Researchers link ancient wooden structure to water ritual
The Noceto Vasca Votiva is a unique wood structure that was unearthed on a small hill in northern Italy in 2005. Built primarily of oak and slightly larger than a backyard swimming pool, the exact purpose of the in-ground structure has remained a mystery, as has the date of its construction. Italian researchers estimated its origins go back to the late Middle Bronze Age, sometime between 1600 and 1300 BCE
While that gap might not seem huge, in archeological terms it’s like comparing the culture that invented the steam engine with the one that produced the iPad.
A Cornell University team led by Sturt Manning, Distinguished Professor of Arts and Sciences in Classics and director of the Tree-Ring Laboratory, used dendrochronology and a form of radiocarbon dating called ‘wiggle-matching’ to pinpoint, with 95% probability, the years in which the structure’s two main components were created: a lower tank in 1444 BCE, and an upper tank in 1432 BCE Each date has a margin of error of four years.

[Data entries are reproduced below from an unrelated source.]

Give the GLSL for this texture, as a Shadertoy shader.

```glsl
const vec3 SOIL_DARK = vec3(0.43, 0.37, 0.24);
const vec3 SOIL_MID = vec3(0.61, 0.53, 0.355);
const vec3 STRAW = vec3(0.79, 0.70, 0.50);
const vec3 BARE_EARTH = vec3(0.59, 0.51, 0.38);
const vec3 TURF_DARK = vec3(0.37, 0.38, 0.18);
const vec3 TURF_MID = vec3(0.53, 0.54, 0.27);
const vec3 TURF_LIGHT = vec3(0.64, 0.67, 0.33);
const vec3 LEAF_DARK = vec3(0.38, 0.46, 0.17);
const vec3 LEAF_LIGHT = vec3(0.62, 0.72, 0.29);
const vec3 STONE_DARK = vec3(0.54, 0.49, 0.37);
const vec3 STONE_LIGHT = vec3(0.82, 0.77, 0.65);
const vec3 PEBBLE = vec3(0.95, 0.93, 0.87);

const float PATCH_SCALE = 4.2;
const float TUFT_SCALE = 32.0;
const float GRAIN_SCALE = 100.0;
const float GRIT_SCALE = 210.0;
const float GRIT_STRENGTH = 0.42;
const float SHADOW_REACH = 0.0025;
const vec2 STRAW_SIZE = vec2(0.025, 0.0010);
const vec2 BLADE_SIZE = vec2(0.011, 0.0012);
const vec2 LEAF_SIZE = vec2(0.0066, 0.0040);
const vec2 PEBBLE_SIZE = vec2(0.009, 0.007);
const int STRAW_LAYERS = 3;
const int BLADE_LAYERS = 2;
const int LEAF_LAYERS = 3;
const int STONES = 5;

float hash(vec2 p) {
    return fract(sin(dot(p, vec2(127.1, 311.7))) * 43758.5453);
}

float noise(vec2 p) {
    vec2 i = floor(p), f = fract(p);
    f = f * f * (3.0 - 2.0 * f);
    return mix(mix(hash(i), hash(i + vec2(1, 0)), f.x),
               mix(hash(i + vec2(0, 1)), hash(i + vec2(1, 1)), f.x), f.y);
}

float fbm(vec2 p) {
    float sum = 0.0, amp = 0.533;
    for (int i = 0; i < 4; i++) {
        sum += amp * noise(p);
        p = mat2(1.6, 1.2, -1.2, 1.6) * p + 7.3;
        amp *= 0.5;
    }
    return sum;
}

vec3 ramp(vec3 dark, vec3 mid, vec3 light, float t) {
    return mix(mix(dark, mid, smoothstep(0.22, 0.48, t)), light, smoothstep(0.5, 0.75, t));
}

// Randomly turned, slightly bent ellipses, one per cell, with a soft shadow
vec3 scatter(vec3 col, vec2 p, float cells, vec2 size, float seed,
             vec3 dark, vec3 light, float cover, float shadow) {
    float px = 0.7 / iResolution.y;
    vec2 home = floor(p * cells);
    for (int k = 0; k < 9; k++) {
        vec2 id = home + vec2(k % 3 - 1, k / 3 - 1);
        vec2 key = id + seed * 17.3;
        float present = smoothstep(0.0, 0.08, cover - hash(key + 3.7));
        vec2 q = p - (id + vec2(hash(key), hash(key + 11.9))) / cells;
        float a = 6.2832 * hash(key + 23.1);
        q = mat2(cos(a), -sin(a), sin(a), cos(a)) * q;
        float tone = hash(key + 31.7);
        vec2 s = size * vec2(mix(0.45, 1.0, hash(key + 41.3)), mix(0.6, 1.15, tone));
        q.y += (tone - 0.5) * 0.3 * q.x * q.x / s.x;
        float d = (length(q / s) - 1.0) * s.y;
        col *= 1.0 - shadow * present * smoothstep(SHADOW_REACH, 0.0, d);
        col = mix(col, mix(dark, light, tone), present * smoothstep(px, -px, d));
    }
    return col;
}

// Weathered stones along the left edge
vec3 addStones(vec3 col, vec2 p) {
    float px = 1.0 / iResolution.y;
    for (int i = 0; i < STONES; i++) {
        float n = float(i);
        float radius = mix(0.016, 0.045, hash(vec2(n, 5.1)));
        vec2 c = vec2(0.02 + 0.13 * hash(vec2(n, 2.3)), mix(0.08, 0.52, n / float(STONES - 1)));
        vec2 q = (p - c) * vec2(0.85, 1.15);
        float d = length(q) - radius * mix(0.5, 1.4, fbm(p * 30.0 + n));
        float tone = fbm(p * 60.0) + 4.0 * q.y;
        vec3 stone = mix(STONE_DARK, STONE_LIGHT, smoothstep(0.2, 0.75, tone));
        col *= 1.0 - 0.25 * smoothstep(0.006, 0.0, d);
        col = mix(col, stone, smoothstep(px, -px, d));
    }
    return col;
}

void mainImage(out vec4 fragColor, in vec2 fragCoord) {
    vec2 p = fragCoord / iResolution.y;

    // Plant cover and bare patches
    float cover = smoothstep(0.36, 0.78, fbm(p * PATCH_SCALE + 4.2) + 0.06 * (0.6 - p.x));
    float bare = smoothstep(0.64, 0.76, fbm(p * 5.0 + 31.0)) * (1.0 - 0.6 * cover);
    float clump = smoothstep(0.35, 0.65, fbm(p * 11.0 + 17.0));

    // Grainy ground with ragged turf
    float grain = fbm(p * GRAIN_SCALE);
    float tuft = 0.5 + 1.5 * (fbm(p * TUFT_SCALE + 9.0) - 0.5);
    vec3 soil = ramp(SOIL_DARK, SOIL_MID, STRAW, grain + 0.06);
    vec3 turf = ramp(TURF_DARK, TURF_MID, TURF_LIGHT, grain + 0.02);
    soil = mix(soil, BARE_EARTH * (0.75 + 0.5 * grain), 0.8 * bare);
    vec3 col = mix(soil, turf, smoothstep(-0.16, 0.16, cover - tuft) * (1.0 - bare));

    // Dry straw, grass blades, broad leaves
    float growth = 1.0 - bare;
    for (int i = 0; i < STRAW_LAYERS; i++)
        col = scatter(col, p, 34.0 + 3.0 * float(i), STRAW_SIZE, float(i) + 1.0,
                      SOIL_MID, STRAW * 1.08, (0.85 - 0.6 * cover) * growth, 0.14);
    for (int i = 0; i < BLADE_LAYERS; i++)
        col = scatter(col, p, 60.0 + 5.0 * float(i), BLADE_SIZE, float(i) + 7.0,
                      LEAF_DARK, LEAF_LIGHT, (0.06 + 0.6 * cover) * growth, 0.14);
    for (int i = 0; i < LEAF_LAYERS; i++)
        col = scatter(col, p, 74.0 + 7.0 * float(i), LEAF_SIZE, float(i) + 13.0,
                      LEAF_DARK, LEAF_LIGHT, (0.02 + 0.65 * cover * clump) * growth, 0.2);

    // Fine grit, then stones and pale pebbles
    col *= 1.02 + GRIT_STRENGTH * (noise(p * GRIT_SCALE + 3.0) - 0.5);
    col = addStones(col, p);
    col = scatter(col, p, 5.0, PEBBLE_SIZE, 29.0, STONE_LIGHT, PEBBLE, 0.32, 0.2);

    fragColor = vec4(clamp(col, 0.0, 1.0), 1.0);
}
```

The finding confirms that the Noceto Vasca Votiva was built at a pivotal moment of societal change, and bolsters the Italian researchers’ theory that the structure was used for a supernatural water ritual.
For more information: https://phys.org/news/2021-06-link-ancient-wooden-ritual.html